[Source data — start]
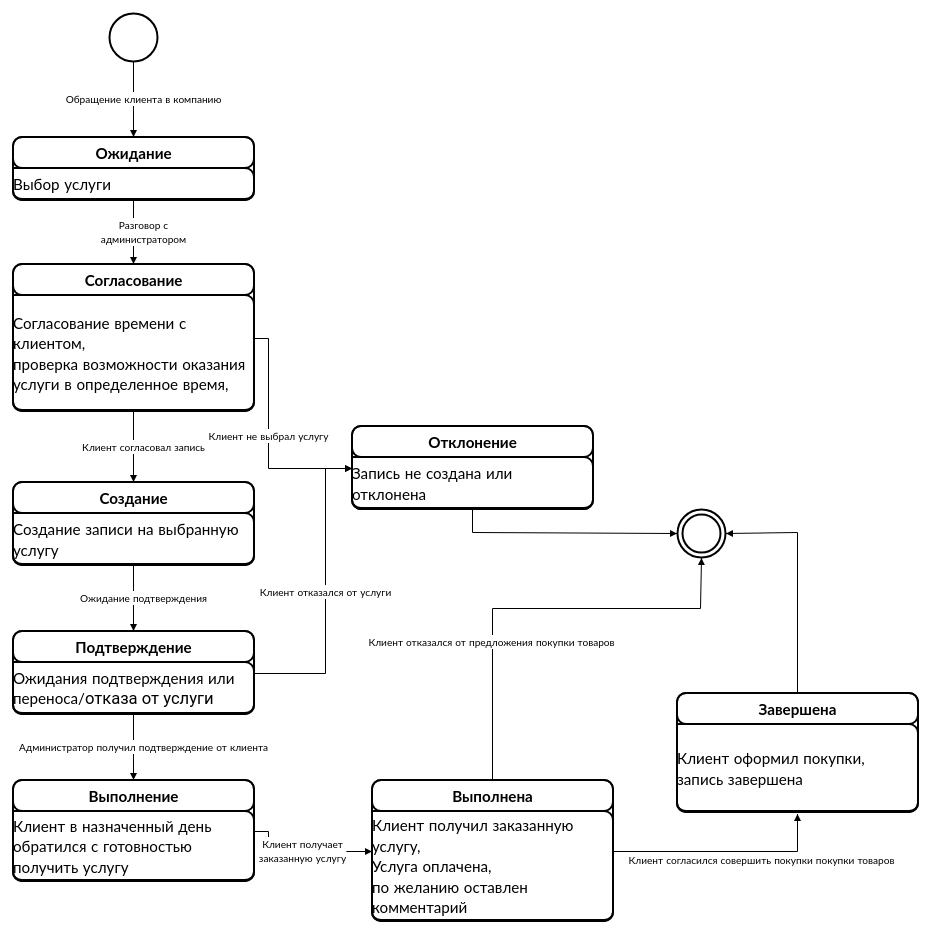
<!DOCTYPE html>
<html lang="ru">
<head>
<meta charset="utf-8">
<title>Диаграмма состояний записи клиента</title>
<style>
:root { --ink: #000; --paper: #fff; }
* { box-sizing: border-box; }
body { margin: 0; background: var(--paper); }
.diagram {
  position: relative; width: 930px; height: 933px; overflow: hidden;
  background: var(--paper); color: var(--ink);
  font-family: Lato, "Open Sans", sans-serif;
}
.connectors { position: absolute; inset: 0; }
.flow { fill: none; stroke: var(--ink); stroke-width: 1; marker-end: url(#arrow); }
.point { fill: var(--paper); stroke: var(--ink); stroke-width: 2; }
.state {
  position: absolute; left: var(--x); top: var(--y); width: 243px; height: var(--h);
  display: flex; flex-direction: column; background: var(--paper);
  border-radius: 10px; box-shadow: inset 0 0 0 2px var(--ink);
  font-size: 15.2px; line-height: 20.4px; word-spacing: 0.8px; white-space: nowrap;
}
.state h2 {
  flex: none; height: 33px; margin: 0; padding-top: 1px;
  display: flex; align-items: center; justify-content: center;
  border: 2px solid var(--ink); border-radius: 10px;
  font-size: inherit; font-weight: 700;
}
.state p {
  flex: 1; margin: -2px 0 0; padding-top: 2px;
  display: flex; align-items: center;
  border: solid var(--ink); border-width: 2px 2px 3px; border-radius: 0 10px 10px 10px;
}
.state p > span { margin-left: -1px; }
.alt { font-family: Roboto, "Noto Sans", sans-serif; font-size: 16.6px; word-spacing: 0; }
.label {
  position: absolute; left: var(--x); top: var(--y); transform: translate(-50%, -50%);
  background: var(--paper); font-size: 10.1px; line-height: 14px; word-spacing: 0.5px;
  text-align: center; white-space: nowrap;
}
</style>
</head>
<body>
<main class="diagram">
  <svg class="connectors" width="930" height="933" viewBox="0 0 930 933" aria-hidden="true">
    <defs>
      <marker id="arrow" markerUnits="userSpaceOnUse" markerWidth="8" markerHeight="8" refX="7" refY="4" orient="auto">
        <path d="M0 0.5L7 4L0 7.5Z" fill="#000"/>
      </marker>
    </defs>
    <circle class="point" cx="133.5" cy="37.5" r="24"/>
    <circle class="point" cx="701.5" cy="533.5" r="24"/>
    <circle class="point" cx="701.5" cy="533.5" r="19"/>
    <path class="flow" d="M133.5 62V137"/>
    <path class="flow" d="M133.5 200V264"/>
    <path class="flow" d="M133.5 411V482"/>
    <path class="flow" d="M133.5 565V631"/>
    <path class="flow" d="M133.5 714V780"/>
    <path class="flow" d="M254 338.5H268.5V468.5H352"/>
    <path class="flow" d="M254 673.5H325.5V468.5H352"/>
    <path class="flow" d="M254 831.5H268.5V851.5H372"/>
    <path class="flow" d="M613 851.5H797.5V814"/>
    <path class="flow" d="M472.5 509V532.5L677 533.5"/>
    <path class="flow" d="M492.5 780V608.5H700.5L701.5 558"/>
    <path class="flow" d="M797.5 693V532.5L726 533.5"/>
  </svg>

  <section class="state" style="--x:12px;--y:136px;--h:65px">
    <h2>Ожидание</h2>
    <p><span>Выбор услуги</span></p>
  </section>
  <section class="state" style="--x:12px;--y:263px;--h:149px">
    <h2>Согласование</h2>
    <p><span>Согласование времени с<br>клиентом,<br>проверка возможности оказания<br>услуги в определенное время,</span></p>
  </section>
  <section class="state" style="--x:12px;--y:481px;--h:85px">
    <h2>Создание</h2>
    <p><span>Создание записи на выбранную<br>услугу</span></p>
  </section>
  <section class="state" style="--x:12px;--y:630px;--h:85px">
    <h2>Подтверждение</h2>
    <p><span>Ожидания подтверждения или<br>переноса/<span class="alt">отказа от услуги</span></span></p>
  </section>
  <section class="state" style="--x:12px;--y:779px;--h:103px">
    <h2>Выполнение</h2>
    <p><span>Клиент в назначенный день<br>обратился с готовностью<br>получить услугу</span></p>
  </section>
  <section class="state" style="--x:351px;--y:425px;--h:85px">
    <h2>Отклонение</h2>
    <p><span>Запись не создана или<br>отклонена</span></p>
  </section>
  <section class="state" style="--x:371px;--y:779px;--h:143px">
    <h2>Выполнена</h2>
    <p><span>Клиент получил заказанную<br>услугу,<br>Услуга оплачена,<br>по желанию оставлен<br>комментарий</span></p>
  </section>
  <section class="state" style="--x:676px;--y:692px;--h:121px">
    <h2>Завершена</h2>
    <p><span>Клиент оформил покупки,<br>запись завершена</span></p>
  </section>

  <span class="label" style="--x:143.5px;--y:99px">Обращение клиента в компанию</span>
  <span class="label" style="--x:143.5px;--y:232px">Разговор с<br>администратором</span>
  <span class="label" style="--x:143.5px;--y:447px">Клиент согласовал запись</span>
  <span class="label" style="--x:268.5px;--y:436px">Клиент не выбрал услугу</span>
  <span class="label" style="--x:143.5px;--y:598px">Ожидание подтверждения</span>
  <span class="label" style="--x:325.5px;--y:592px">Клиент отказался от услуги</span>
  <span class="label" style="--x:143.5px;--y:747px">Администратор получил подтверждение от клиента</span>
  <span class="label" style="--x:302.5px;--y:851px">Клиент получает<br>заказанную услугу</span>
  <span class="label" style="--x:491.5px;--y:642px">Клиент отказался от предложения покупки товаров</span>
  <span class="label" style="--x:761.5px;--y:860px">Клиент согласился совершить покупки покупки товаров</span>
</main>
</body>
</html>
[Source data — finish]
[Source data — start]
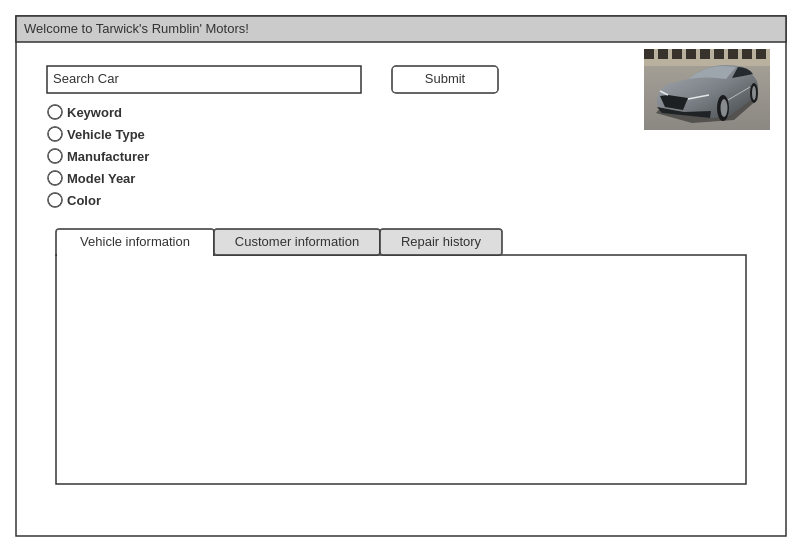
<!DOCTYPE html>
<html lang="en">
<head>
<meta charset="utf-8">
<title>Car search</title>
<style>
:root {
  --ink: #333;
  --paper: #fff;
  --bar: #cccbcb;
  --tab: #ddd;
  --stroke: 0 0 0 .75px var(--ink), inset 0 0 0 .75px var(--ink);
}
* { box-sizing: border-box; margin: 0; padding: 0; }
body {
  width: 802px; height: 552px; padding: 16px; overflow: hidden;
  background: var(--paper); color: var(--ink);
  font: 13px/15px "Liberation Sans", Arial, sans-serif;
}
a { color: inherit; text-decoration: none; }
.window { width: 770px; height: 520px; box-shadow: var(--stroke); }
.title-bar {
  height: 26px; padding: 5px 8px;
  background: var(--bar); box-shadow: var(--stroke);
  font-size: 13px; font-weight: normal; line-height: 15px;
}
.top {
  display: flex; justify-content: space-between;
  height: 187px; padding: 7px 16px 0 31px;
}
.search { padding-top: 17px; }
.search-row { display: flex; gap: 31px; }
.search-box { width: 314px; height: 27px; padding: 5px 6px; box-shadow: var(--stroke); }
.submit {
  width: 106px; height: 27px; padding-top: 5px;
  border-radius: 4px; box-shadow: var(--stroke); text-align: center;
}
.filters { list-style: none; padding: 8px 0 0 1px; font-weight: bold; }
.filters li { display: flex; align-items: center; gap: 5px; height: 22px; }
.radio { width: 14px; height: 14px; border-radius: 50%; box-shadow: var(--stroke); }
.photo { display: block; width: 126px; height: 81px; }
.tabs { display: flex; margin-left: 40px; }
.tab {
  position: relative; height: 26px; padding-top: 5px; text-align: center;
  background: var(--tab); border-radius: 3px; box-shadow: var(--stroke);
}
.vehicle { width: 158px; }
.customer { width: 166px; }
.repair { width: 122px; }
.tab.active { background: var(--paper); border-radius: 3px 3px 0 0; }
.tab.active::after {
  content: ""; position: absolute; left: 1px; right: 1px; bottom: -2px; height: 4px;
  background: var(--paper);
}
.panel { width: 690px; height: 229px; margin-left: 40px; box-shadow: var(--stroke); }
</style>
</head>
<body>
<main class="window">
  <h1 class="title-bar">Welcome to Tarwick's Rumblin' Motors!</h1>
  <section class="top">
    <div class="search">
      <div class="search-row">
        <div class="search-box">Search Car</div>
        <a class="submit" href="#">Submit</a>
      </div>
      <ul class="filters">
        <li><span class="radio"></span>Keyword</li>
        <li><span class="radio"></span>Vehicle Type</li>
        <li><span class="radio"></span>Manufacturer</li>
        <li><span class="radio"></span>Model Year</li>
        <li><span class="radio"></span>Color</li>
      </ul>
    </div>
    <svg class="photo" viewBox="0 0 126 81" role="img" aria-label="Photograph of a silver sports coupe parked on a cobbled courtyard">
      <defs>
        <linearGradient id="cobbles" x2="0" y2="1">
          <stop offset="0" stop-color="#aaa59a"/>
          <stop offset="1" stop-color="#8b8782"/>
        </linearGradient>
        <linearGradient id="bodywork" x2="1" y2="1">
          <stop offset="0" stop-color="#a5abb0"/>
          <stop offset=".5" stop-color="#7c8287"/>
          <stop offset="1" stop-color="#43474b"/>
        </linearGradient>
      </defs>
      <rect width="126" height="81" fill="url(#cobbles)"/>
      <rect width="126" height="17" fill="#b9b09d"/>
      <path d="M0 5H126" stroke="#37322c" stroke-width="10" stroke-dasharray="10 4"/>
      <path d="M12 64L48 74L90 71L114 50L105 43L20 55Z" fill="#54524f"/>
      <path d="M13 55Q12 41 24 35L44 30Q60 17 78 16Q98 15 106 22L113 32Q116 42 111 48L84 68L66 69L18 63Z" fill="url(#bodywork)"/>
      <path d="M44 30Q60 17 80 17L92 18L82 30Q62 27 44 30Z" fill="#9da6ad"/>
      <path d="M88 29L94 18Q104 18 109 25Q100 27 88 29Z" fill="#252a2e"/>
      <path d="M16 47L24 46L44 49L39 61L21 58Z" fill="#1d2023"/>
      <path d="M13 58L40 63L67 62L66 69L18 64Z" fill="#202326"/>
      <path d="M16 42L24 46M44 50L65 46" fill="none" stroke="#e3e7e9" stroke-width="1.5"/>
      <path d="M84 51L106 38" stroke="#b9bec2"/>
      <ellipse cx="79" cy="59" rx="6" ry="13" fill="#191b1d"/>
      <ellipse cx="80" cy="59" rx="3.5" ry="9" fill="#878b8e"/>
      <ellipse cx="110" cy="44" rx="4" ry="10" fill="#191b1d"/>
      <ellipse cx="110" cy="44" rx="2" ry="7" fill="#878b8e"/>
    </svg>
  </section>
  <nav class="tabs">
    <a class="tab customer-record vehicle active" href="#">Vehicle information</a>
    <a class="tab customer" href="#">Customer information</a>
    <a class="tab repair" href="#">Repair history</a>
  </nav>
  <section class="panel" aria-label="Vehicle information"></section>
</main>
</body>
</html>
[Source data — finish]
[Source data — start]
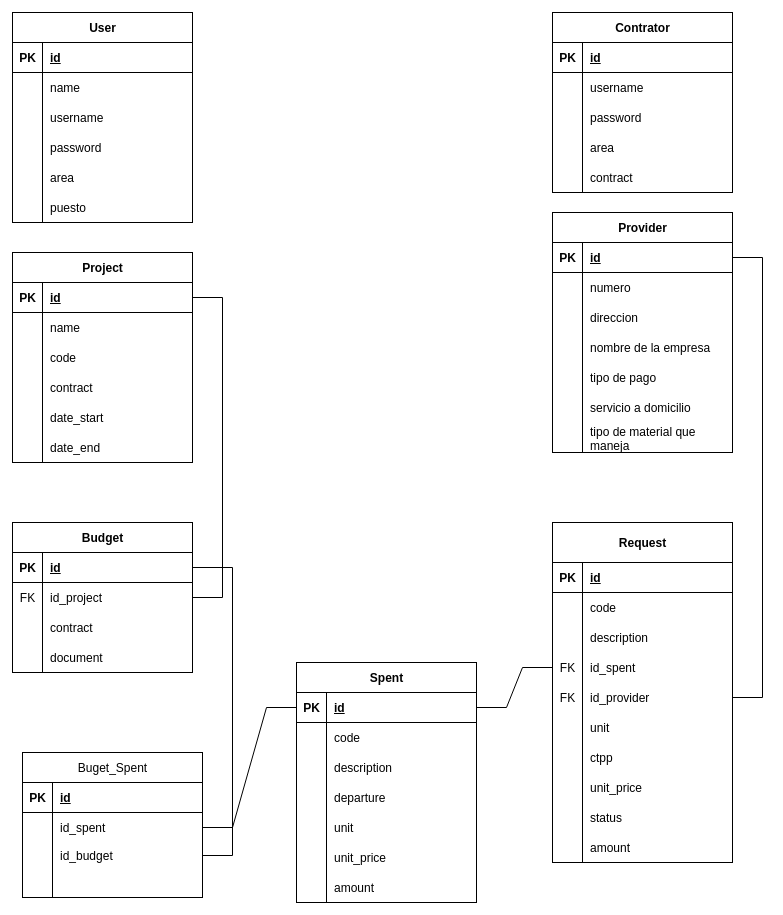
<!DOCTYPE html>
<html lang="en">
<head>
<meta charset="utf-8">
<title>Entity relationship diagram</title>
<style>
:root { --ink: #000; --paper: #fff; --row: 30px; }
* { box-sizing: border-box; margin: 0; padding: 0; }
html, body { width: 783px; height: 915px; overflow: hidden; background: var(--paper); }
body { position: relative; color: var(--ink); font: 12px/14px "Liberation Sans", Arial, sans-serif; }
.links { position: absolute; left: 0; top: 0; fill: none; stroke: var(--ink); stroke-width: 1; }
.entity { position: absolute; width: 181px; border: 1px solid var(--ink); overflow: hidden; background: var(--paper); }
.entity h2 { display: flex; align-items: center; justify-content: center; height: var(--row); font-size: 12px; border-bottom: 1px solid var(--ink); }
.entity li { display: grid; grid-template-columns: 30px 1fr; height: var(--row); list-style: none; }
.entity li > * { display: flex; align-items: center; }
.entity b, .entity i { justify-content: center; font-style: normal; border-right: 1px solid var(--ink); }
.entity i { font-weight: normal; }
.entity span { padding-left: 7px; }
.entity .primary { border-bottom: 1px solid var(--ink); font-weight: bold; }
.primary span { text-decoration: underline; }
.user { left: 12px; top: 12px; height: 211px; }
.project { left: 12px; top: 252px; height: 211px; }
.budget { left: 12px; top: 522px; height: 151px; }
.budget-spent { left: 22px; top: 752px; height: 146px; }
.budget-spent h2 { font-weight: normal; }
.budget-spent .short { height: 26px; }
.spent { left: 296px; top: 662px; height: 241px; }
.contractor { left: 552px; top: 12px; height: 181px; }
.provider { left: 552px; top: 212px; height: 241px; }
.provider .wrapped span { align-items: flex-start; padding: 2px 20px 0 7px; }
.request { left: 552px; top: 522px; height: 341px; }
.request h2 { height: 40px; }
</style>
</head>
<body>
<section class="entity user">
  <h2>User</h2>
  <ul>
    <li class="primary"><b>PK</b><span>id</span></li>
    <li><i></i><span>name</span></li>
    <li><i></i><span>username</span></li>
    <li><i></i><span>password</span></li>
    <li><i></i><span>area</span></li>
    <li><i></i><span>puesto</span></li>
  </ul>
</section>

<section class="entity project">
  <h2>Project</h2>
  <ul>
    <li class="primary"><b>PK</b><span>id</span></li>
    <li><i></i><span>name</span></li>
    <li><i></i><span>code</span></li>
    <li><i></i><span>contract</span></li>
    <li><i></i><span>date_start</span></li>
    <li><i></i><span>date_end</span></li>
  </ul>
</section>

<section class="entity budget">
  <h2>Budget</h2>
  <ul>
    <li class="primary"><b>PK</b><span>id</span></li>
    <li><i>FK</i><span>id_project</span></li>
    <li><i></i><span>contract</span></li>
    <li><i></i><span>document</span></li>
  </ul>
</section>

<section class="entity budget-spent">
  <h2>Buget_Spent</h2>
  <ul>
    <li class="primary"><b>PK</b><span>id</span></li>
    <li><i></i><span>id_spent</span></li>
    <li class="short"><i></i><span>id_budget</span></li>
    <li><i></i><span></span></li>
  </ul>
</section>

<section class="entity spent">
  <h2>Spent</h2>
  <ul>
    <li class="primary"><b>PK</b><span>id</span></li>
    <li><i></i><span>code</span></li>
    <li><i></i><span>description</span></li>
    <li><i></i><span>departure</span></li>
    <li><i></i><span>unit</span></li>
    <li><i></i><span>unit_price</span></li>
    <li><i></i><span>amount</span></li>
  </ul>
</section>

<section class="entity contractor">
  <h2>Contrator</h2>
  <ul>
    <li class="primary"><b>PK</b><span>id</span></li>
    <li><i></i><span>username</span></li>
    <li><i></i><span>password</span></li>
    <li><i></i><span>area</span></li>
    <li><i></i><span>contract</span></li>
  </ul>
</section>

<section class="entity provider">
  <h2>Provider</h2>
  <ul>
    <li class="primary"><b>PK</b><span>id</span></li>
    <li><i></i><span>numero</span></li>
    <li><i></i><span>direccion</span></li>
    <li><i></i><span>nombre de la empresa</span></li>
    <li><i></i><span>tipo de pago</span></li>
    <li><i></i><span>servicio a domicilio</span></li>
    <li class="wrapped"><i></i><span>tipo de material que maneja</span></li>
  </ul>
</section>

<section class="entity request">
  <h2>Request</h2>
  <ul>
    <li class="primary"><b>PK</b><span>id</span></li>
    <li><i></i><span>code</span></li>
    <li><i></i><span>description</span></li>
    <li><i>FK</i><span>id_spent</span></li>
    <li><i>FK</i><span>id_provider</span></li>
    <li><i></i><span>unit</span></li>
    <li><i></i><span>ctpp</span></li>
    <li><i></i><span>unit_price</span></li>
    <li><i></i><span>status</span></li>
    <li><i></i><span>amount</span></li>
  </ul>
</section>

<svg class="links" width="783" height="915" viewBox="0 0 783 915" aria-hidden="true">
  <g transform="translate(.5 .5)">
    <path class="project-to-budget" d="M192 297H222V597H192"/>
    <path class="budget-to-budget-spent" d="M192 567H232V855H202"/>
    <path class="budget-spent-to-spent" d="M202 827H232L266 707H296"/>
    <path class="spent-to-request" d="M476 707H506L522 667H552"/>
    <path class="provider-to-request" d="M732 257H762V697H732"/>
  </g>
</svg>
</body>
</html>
[Source data — finish]
__Requirement__. Nothing but a number should be given: the count of lines above in which the word "diagram" occurs.

__Your response__. 3